Crushing coronavirus means ‘breaking the habits of a lifetime.’ Behavior scientists have some tips
With no vaccine or medication to cope with the novel coronavirus, people around the world have sought—or been ordered to seek—protection by changing the way they act in ways large and small, from their washing hands more frequently to avoiding almost all physical contact. Now, government and industry leaders are turning to behavioral scientists for advice on how to persuade their citizens and workers to abide by such dramatic changes.
To beat the pandemic, we need “a more rapid change of behavior than I can think of in recent human history,” says Robb Willer, a sociologist at Stanford University.

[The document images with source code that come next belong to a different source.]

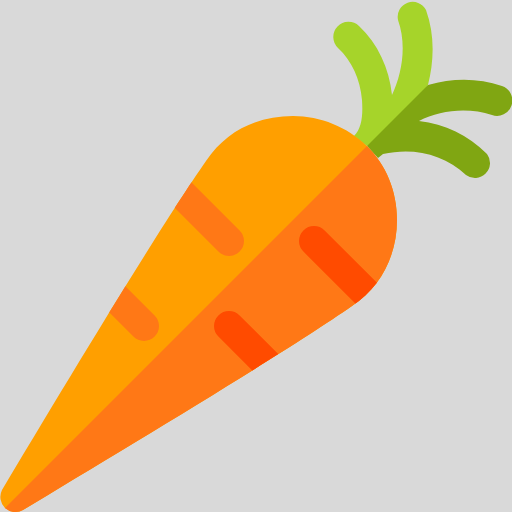
<!DOCTYPE html>
<html lang="en">
<head>
<meta charset="utf-8">
<title>Carrot icon</title>
<style>
:root {
  --backdrop: #d9d9d9;
  --root-light: #ff9f00;
  --root-dark: #ff7816;
  --groove-dark: #ff4b00;
  --leaf-light: #a6d42a;
  --leaf-dark: #80a612;
}
html, body { margin: 0; width: 512px; height: 512px; overflow: hidden; background: var(--backdrop); }
svg { display: block; }
.root-light { fill: var(--root-light); }
.root-dark { fill: var(--root-dark); }
.groove-light { stroke: var(--root-dark); }
.groove-dark { stroke: var(--groove-dark); }
.grooves { fill: none; stroke-width: 30; stroke-linecap: round; }
.leaf-light { fill: var(--leaf-light); }
.leaf-dark { fill: var(--leaf-dark); }
</style>
</head>
<body>
<svg width="512" height="512" viewBox="0 0 512 512" role="img" aria-label="Carrot with green leaves">
  <defs>
    <path id="root-shape" d="M2 490C60 393 158 230 206 161C226 131 257 116 293 116C321 116 347 127 367 146C386 165 397 191 397 220C397 255 381 287 352 306C283 354 119 452 23 510A15.500 15.500 0 0 1 5 508A15.500 15.500 0 0 1 2 490Z"/>
    <clipPath id="root-clip"><use href="#root-shape"/></clipPath>
    <clipPath id="lower-half"><polygon points="5,508 367,146 512,1 512,512 1,512"/></clipPath>
  </defs>
  <g id="leaves">
    <path class="leaf-light" d="M354 136C362 128 363 115 362 100C360 79 352 61 338 48A15 15 0 0 1 359 26C378 44 389 68 392 95C402 74 407 45 398 20A15 15 0 0 1 426 10C435 35 434 61 428 85L395 132L367 146Z"/>
    <path class="leaf-dark" d="M367 146L428 85C453 78 478 78 502 86A15 15 0 0 1 492 115C468 107 440 110 419 121C445 124 468 135 487 154A15 15 0 0 1 466 175C444 154 413 147 383 154L378 158Z"/>
  </g>
  <g id="root">
    <use class="root-light" href="#root-shape"/>
    <use class="root-dark" href="#root-shape" clip-path="url(#lower-half)"/>
    <g class="grooves" clip-path="url(#root-clip)">
      <path class="groove-light" d="M229 241L164 176M144 326L90 272"/>
      <path class="groove-dark" d="M314 241L390 317M229 326L290 387"/>
    </g>
  </g>
</svg>
</body>
</html>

He recently helped recruit more than 40 top behavioral scientists to summarize their field’s research on how to steer people into certain actions and how it might aid the response to the pandemic.